> [WORK INSTRUCTIONS] Where a line of the records contains the word "field", show that line.

Records excerpted from a collection:

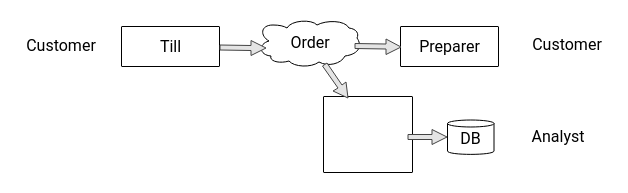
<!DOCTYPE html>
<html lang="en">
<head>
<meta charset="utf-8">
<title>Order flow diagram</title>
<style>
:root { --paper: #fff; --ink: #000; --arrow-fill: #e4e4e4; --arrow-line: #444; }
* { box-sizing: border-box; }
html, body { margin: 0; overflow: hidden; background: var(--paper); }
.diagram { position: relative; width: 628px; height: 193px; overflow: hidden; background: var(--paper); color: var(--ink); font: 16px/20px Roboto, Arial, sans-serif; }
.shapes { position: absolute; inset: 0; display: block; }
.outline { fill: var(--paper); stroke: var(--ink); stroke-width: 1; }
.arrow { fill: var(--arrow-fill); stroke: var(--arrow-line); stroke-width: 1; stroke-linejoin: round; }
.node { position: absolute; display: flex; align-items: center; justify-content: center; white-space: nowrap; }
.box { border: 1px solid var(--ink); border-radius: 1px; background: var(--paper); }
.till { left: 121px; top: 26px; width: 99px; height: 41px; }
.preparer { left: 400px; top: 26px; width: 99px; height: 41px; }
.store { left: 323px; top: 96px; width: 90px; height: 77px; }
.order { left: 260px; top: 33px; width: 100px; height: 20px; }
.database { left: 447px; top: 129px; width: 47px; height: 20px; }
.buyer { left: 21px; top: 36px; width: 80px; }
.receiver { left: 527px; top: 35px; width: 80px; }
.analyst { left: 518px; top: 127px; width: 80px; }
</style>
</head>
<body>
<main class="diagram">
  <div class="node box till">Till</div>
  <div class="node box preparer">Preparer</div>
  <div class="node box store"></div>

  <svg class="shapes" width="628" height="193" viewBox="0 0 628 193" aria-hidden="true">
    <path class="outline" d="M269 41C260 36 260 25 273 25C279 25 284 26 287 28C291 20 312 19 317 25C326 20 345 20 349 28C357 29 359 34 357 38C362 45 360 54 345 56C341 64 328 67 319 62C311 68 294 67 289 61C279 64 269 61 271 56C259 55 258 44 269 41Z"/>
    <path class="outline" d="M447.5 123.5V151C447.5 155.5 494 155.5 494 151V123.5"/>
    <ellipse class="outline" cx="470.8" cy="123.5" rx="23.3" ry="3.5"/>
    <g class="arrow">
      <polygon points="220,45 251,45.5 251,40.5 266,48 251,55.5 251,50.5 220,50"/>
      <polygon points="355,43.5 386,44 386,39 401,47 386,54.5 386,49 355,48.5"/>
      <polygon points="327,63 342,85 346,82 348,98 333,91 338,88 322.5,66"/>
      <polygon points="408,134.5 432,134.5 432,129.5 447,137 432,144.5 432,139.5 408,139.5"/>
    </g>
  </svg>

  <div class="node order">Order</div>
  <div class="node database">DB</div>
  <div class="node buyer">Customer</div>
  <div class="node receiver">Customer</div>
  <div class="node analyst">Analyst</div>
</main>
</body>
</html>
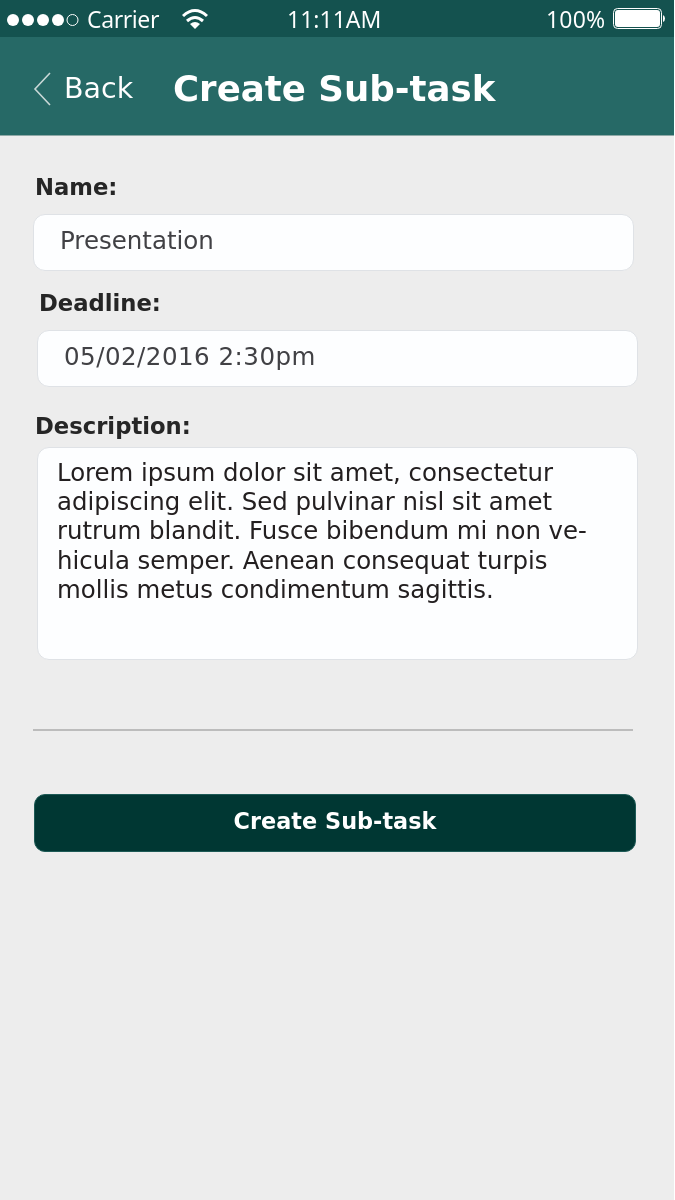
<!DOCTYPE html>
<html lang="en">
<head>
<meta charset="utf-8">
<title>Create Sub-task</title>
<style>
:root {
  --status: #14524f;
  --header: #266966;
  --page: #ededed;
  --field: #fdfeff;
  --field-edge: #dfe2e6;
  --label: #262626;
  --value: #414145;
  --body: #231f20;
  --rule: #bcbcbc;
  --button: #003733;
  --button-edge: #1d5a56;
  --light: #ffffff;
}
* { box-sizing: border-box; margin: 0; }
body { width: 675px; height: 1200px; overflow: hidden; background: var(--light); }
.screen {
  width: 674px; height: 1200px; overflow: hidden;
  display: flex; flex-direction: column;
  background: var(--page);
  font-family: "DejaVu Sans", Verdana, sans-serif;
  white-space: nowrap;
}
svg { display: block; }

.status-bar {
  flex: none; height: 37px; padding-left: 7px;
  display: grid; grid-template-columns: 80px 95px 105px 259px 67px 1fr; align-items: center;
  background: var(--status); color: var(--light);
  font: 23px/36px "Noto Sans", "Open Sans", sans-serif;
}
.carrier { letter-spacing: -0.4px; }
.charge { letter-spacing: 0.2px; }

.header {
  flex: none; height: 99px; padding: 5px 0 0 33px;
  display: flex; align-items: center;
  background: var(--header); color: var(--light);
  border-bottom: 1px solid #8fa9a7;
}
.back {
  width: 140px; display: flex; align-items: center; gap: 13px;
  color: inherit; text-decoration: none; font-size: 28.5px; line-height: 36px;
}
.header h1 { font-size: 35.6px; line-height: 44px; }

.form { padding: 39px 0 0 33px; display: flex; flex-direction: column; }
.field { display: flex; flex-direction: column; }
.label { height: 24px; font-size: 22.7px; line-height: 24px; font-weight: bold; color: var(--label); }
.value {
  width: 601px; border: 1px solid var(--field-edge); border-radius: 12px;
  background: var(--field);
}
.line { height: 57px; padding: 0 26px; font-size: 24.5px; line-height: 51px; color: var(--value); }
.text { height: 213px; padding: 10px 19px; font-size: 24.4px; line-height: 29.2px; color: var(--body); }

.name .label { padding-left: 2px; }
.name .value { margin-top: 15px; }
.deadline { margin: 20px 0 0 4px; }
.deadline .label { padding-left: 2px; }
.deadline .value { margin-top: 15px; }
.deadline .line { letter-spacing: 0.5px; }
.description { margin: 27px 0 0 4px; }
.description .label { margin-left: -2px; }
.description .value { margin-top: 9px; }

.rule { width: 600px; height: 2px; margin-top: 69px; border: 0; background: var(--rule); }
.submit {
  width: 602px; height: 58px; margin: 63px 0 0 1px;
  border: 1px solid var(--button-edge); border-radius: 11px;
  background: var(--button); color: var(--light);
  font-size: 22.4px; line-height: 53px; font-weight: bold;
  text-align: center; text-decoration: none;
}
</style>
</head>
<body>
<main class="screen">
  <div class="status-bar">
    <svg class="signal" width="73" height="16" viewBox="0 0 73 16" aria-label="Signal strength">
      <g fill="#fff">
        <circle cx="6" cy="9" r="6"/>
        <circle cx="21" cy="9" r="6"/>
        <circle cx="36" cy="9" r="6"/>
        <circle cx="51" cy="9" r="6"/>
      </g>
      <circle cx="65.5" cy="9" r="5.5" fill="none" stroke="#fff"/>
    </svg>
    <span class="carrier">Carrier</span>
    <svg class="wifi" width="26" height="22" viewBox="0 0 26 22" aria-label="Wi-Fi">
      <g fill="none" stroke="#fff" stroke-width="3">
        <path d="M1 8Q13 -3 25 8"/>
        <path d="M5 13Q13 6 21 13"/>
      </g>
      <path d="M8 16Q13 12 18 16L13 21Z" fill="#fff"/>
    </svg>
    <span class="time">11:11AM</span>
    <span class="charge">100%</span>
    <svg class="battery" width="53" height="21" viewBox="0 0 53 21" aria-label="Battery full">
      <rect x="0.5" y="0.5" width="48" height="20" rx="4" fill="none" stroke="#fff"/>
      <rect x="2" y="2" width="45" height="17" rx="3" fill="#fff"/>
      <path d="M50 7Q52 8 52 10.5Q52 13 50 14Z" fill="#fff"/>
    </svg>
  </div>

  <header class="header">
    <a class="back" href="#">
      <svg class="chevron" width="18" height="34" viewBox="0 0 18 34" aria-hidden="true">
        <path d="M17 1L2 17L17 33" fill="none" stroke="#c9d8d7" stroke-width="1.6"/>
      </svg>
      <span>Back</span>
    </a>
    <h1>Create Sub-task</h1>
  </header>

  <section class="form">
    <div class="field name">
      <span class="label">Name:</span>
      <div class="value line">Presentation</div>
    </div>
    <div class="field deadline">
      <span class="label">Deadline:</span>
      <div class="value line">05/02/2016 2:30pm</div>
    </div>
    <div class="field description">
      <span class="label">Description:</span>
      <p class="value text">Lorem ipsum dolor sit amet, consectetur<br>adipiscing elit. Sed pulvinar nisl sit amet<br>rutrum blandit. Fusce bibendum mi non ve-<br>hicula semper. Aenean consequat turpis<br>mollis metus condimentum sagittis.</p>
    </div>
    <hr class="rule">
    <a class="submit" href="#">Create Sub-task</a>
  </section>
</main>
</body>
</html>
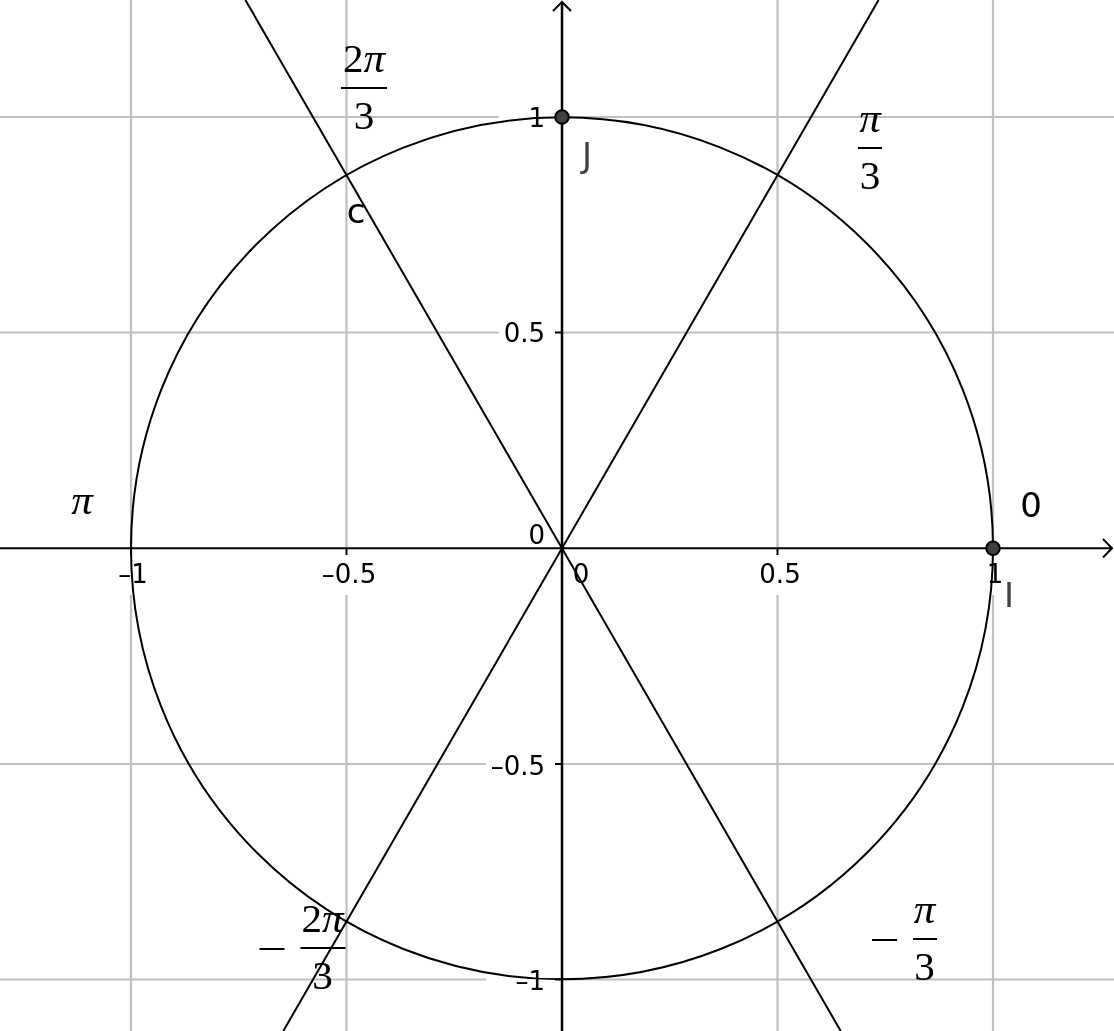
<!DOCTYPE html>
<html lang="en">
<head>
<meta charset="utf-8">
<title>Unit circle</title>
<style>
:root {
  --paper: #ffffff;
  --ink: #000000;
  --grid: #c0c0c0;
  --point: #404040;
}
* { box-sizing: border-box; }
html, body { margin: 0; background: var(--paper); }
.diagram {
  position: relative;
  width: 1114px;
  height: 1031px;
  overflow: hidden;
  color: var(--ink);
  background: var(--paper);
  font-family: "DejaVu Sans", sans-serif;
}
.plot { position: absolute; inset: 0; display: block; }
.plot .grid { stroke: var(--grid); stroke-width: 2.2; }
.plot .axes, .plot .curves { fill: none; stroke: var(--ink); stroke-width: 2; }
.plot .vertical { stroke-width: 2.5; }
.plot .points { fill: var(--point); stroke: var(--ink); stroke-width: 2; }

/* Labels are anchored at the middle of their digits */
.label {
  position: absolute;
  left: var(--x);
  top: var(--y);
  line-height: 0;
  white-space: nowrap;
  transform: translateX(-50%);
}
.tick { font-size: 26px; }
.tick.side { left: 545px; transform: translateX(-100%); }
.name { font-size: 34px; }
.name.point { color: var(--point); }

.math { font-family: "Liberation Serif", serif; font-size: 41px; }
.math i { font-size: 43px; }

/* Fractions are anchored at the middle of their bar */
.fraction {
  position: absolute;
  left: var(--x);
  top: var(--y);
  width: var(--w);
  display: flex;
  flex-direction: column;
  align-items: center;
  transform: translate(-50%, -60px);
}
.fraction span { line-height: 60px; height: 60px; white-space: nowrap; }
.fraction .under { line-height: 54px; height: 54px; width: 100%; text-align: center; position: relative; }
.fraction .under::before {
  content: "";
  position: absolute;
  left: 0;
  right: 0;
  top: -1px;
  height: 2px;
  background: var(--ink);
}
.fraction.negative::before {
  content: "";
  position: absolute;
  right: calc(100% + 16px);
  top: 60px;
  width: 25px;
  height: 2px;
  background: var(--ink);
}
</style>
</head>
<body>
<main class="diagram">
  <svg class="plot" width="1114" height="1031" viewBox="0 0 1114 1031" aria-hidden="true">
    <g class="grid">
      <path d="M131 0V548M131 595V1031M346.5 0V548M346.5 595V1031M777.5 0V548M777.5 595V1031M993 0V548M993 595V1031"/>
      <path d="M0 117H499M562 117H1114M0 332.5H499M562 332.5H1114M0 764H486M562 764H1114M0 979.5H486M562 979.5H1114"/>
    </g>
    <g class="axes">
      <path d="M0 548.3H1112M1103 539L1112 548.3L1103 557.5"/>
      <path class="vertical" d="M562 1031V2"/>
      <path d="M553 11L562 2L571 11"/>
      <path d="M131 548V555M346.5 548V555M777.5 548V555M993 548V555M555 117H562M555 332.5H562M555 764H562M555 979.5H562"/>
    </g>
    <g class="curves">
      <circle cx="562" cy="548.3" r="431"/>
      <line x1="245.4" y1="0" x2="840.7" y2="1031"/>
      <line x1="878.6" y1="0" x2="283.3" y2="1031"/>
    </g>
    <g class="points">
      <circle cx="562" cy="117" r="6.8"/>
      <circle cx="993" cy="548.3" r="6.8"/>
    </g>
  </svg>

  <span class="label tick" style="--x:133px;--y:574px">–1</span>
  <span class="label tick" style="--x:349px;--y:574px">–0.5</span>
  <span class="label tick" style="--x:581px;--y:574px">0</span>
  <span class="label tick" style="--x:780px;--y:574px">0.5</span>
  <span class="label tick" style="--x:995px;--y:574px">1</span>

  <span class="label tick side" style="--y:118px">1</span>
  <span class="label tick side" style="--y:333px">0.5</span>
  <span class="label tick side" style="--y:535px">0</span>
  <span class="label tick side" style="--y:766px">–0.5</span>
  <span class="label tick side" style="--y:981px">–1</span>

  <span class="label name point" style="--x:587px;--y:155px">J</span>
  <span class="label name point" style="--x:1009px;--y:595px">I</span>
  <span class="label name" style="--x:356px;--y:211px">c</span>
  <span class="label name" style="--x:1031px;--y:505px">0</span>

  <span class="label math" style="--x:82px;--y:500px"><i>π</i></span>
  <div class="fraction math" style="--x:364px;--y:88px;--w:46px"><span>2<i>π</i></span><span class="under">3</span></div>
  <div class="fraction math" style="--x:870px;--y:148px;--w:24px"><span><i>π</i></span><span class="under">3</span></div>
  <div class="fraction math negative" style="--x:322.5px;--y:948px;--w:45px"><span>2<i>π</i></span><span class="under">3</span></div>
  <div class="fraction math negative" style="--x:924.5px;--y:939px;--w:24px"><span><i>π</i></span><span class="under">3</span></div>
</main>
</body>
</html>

> [OUTPUT OF THE EXERCISE]
  --field: #fdfeff;
  --field-edge: #dfe2e6;
.field { display: flex; flex-direction: column; }
  width: 601px; border: 1px solid var(--field-edge); border-radius: 12px;
  background: var(--field);
    <div class="field name">
    <div class="field deadline">
    <div class="field description">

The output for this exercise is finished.